» What is being asked:
Using the records below, filter for lines that contain the string "bubble" and copy them out.
»»
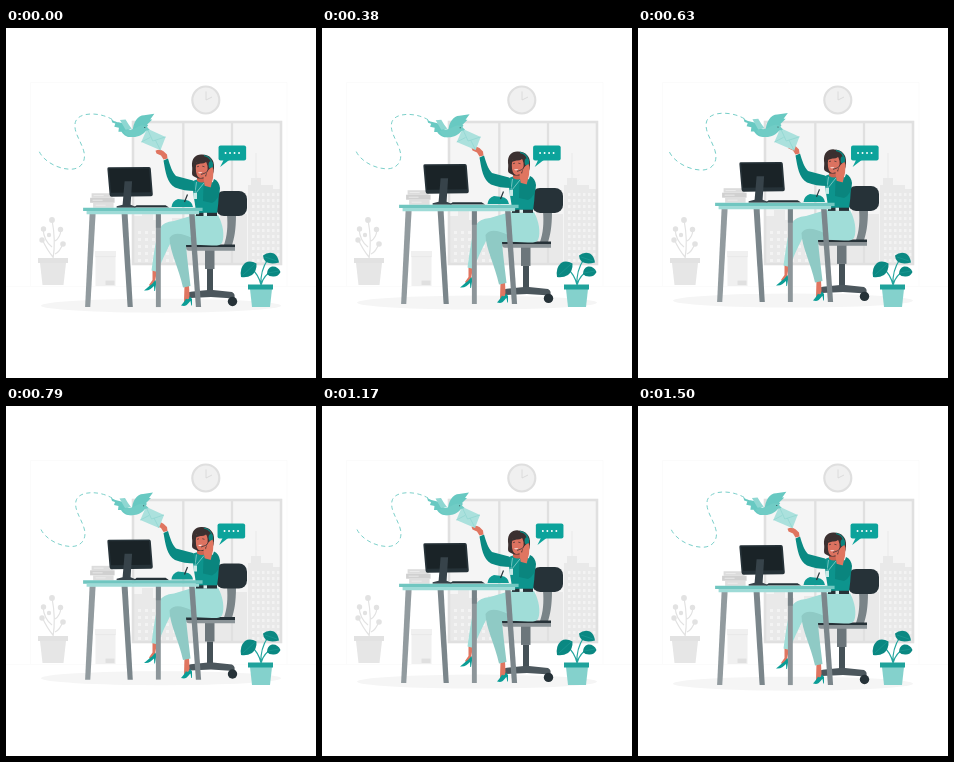
An HTML page that plays this animation: 310x350 px, repeating every 1.54 s.

```html
<!DOCTYPE html>
<html lang="en">
<head>
<meta charset="utf-8">
<title>Support desk</title>
<style>
  html, body { margin: 0; width: 100%; height: 100%; overflow: hidden; background: #fff; }
  svg { display: block; width: 100vw; height: 100vh; }
</style>
</head>
<body>
<svg viewBox="0 0 310 350" xmlns="http://www.w3.org/2000/svg" fill="none">
  <!-- room -->
  <g stroke="#fafafa" stroke-width=".8">
    <path d="M24.500 258V54.500H150.500M152 54.500H281V258M0 258.500H310"/>
  </g>
  <ellipse id="shadow" cx="155" cy="277.700" rx="120" ry="7" fill="#f5f5f5"/>
  <path d="M127 94H275V236H127Z" fill="#f5f5f5"/>
  <g id="city" fill="#e9e9e9">
    <path d="M128 236V188H136V182H147V192H156V200H166V190H177V236Z"/>
    <path d="M178 236V196H190V186H204V200H214V180H226V236Z"/>
    <path d="M227 236V186H241V236ZM242 236V157H245V150H249.500V125H250.500V150H255V157H267V161H274V236Z"/>
  </g>
  <g stroke="#e0e0e0" stroke-width="2.600">
    <rect x="127" y="94" width="148" height="142"/>
    <path d="M177.300 94V236M226 94V236" stroke-width="2.300"/>
  </g>
  <circle cx="199.800" cy="72" r="13.500" fill="#f0f0f0" stroke="#dfdfdf" stroke-width="2.200"/>
  <path d="M200 63.500V72L206 69" stroke="#d9d9d9" stroke-width=".9"/>
  <!-- grey plant and bin -->
  <g stroke="#e2e2e2" stroke-width="1.200">
    <path d="M47 231Q50 212 46 192M47 229Q41 222 36 211M46 219Q38 213 37 201M49 226Q54 224 57 215M49 213Q54 210 55 202"/>
  </g>
  <g fill="#e2e2e2">
    <circle cx="46" cy="192" r="2.900"/><circle cx="37.500" cy="201" r="2.700"/><circle cx="54.500" cy="201.500" r="2.700"/>
    <circle cx="36" cy="212" r="2.700"/><circle cx="57" cy="216" r="2.800"/><circle cx="43" cy="207" r="2.200"/>
    <path d="M32 230H62V235H32Z"/>
  </g>
  <path d="M34 235H60L57.500 257H36.500Z" fill="#e6e6e6"/>
  <path d="M89 223H110V229H109.500V258H89.500V229H89Z" fill="#f0f0f0"/>
  <path d="M89.500 228.600H109.500" stroke="#e6e6e6" stroke-width=".8"/>
  <path d="M99.500 252.500H108.500V257H99.500Z" fill="#e0e0e0"/>

  <!-- desk, chair and person -->
  <g id="float">
    <path d="M221 186H230C230 203 228 211 226 217H218C221 208 222 199 221 186Z" fill="#7a8488"/>
    <rect x="210" y="163" width="31" height="25" rx="8" fill="#263238"/>
    <path d="M199 221H208.500V241H199Z" fill="#6c767b"/>
    <path d="M201 241H207V264H201Z" fill="#455157"/>
    <path d="M181 266.500Q182 263.500 187 263.500L202 262H207L226 264Q230 266 228 270.500L205 269L184 270Q181 270 181 266.500Z" fill="#4c575d"/>
    <circle cx="226.500" cy="273.500" r="4.700" fill="#263238"/>
    <path d="M179 216.500H229V219.500H180Z" fill="#263238"/>
    <path d="M180 219.500H229V222.800H183Q180 222.800 180 219.500Z" fill="#8b9498"/>

    <!-- legs -->
    <path d="M146.500 241L151 242L149 254L145 259L143 257L146.500 252Z" fill="#e07560"/>
    <path d="M138 262.500C141 260.500 143.500 257 146 256L149.500 252L150.300 255L149 263H148.300L148 258C145 261 143 263 138 262.500Z" fill="#0b9d96"/>
    <path d="M188 187H212C217 196 219 208 216 215Q214 218 206 217.500L172 216L165 214C160 224 155 234 151.800 244L145.500 242.500C148 226 149 213 154 200Q157 194 168 193Z" fill="#a0ddd8"/>
    <path d="M178.500 257H183L183.500 268L182 274L178 274Z" fill="#e07560"/>
    <path d="M175 277.500C177 275 179 273 180 270.500Q182 273 184 268.500L186 271V277.500H185.300L184.500 273C182 275 181 278 178 278Z" fill="#0b9d96"/>
    <path d="M163.500 210C168 203 177 206 186 210L190 217L180 217C181 231 183 244 184.500 258L177 259.500C173 240 164 225 163.500 210Z" fill="#8fcac5"/>

    <!-- body -->
    <path d="M187 153C194 150 202 150 206 154L212 157Q214 165 211 186H190C190 177 186 165 187 153Z" fill="#0d948d"/>
    <path d="M190 184.800H211V188H190Z" fill="#263238"/>
    <path d="M197.500 184.800H201V188H197.500Z" fill="#d7f0ee"/>
    <path d="M191 147H200L201 153Q196 156 191 153Z" fill="#cc6351"/>
    <path d="M190.500 154L189 165M198 155L190 165" stroke="#d7f0ee" stroke-width=".5"/>
    <path d="M187.500 165H191V171H187.500Z" fill="#c7e9e6"/>
    <path d="M157.500 132.500L162 130.500C164 137 166 144 170 148L187 152.500L189.500 163Q178 163 169 159.500C161 155 159.500 144 157.500 132.500Z" fill="#0a8a83"/>
    <path d="M149.500 122.800Q153 120.500 157.500 123.200L161 126.500L161.500 130.500L157.500 131.500L155 127.500L150.500 125.500Z" fill="#e07560"/>

    <!-- head -->
    <path d="M188 148.500C184.500 147 187 143 186 138C185.500 130 190 126 196 126.500C204 126.500 208.500 132 208 139C208 146 206 150 201 150.500L192 150.500Z" fill="#3b3030"/>
    <path d="M190.500 134Q196 134 199 132Q203 138 201 144Q199 150 194 150Q189.800 149 189.800 140Z" fill="#dc7260"/>
    <path d="M189.500 137C190 131 197 129 201.500 131.500Q200 136 194.500 135.500Z" fill="#3b3030"/>
    <path d="M191 138.800L193 138.200M196.300 138.200L198.500 138.800" stroke="#3b3030" stroke-width=".7"/>
    <path d="M192 144.500Q194.500 146.300 196.500 144.300Z" fill="#fff"/>
    <path d="M198 127.500Q206.500 129 206.500 139" stroke="#0a847e" stroke-width="1.200"/>
    <ellipse cx="204.800" cy="137" rx="2.200" ry="3.600" fill="#0a847e"/>
    <path d="M203.500 141Q200 146 195 146.500" stroke="#263238" stroke-width=".7"/>
    <path d="M197 147L198.500 146L200 149Q200.500 143 204 140.500L206.500 139L207.500 142L207 150L204.500 160H199Z" fill="#e07560"/>
    <path d="M197.500 157.500L205 159.500L208 151Q213 153 214 160Q214 171 206 175L197 173Z" fill="#0a857e"/>

    <!-- writing pad -->
    <path d="M165.500 179Q166 173 172 171L180 172Q186 173 187 179Z" fill="#109a93"/>
    <path d="M178.500 174L181.500 166.500" stroke="#263238" stroke-width="1.200"/>

    <g transform="translate(-.4 .8)">
      <!-- desk top items -->
      <path d="M86 164.500H107V169H86Z" fill="#dcdcdc"/>
      <path d="M84.500 169H109V174H84.500Z" fill="#d0d0d0"/>
      <path d="M87.500 174H108V179H87.500Z" fill="#dedede"/>
      <path d="M88 166.800H98M87 171.500H97M90 176.500H100" stroke="#efefef" stroke-width=".8"/>
      <path d="M103 138.500L143.500 138.200Q145 138.200 145.200 140L147.200 165.500Q147.200 167.500 145.500 167.500L106 168Q104.300 168 104 166L101.800 140.500Q101.500 138.500 103 138.500Z" fill="#263238"/>
      <path d="M103.500 140L143.500 139.700L145.300 163.500L105.500 164Z" fill="#1a2327"/>
      <path d="M119 152.500H126.500L125 176L130 178V179H111V177.500L117 176Z" fill="#37434a"/>
      <path d="M131 176.500H160L163.500 178.800H128Z" fill="#263238"/>

      <!-- desk -->
      <path d="M84 185H90L84.700 278.300H79.500Z" fill="#929b9f"/>
      <path d="M116 185H122L127.200 278.300H122Z" fill="#7b868b"/>
      <path d="M150.300 185H155.200V278.300H150.300Z" fill="#8d969a"/>
      <path d="M183.500 185H189L195.500 278.300H190.300Z" fill="#7b868b"/>
      <path d="M150.300 185H155.200V199H150.300Z" fill="#778287"/>
      <path d="M77.500 179H197V182.300H77.500Z" fill="#70c6c0"/>
      <path d="M81 182.300H193.500V185.500H81Z" fill="#9edbd7"/>
    </g>
  </g>

  <!-- bird -->
  <g id="bird">
    <path d="M35 123.500C39 132 52 140.500 66 140.500C77 140 81 131 78 122C75 112 68 104 70 95C72 87 84 85.500 94 87.500Q101 89 106 92"
      stroke="#5cc4bd" stroke-width=".8" stroke-dasharray="4.200 3.300"/>
    <path d="M140 100.800L158 109L153 122L134.300 114Z" fill="#abe1dd"/>
    <path d="M140 100.800L145.500 113L158 109M134.300 114L143 109.500M153 122L148 112" stroke="#8fd5d0" stroke-width=".7"/>
    <path d="M126 104C126 95 131 88 137 88L147 86.500L143 92L145 92L140 97L141 98L136 103L133 107Z" fill="#68c9c2"/>
    <path d="M105 91.500C111 97 116 92 121 101L130 105L126 109C120 110 117 107 115 104L112 104L112.500 100L108 99L109 96L106 95Z" fill="#68c9c2"/>
    <path d="M113.500 92.500L119 92L122 97L125 101L119 102Z" fill="#8fd7d2"/>
    <path d="M117 103C124 102 128 101 131 99C136 96.500 140 98 140.500 100L142.500 102L139 103C136 107 130 110 124 109Q119 108 117 103Z" fill="#70ccc5"/>
    <circle cx="137.700" cy="99.800" r=".5" fill="#263238"/>
  </g>

  <!-- speech bubble -->
  <g id="bubble" fill="#0ca39b">
    <rect x="212.700" y="117.500" width="27.600" height="15" rx="2"/>
    <path d="M218 131.500L214.300 139L224 131.500Z"/>
    <g fill="#fff">
      <circle cx="219.700" cy="125" r=".95"/><circle cx="224.200" cy="125" r=".95"/>
      <circle cx="228.700" cy="125" r=".95"/><circle cx="233.200" cy="125" r=".95"/>
    </g>
  </g>

  <!-- green plant -->
  <path d="M255 257Q254 243 262 231M255 257Q253 247 245 240M255 257Q258 246 267 243" stroke="#22a59e" stroke-width="1.200"/>
  <g fill="#0a8882">
    <path d="M257 227.500Q262 223.500 268 225.500Q272 228 273 234.500Q265 236.500 260 234Q257 231 257 227.500Z"/>
    <path d="M235 249Q233.500 240 239 235Q244 232 250.500 235.500Q251 243 246 247Q241 250 235 249Z"/>
    <path d="M261 246Q261 240 266 238.500Q272 238 274.500 244Q272 249 267 248.500Q263 248.500 261 246Z"/>
  </g>
  <path d="M237 247L249 236M259 229L271 233M262 245L273 243" stroke="#2fa8a1" stroke-width=".4"/>
  <path d="M244 261H266L264 279H246Z" fill="#84d1cc"/>
  <path d="M242 256.500H267V261.500H242Z" fill="#1fa29b"/>
</svg>
<script>
  const LOOP = 1540, CYCLE = 1500, LEAD = 40, FPS = 24;
  const bird = document.getElementById("bird");
  const bubble = document.getElementById("bubble");
  const risers = ["float", "shadow"].map(id => document.getElementById(id));

  // Keyframes are [percent, value] pairs joined by straight lines.
  const rise = [[0, 0], [50, -6.1], [100, 0]];
  const beat = [[0, 1], [10, 1.1], [30, 1], [40, 1.1], [50, 1], [100, 1]];
  const shake = [[0, 0], [10, -.62], [20, 1.24], [30, -2.48], [40, 2.48], [50, -2.48],
    [60, 2.48], [70, -2.48], [80, 1.24], [90, -.62], [100, 0]];

  function at(keys, pos) {
    const i = Math.max(1, keys.findIndex(k => k[0] >= pos));
    const [x0, y0] = keys[i - 1], [x1, y1] = keys[i];
    return y0 + (y1 - y0) * (pos - x0) / (x1 - x0);
  }

  function addWindows() {
    let d = "";
    for (let y = 165; y < 232; y += 6)
      for (let x = 246; x < 272; x += 5) d += `M${x} ${y}h2.500v3h-2.500z`;
    for (let y = 203; y < 232; y += 7)
      for (let x = 132; x < 174; x += 7) d += `M${x} ${y}h3v3h-3z`;
    const path = document.createElementNS("http://www.w3.org/2000/svg", "path");
    path.setAttribute("d", d);
    path.setAttribute("fill", "#f3f3f3");
    document.getElementById("city").append(path);
  }

  function draw(ms) {
    const step = Math.floor((ms % LOOP) * FPS / 1000);
    const pos = (step * 1000 / FPS + LEAD) % CYCLE / CYCLE * 100;
    for (const part of risers) part.setAttribute("transform", `translate(0 ${at(rise, pos) + .3})`);
    bubble.setAttribute("transform", `translate(${at(shake, pos)} 0)`);
    bird.setAttribute("transform", `translate(97 113) scale(${at(beat, pos)}) translate(-97 -113)`);
  }

  let start;
  function tick(now) {
    start ??= now;
    draw(now - start);
    requestAnimationFrame(tick);
  }

  addWindows();
  draw(0);
  requestAnimationFrame(tick);
</script>
</body>
</html>
```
««
» Answer section:
  <!-- speech bubble -->
  <g id="bubble" fill="#0ca39b">
  const bubble = document.getElementById("bubble");
    bubble.setAttribute("transform", `translate(${at(shake, pos)} 0)`);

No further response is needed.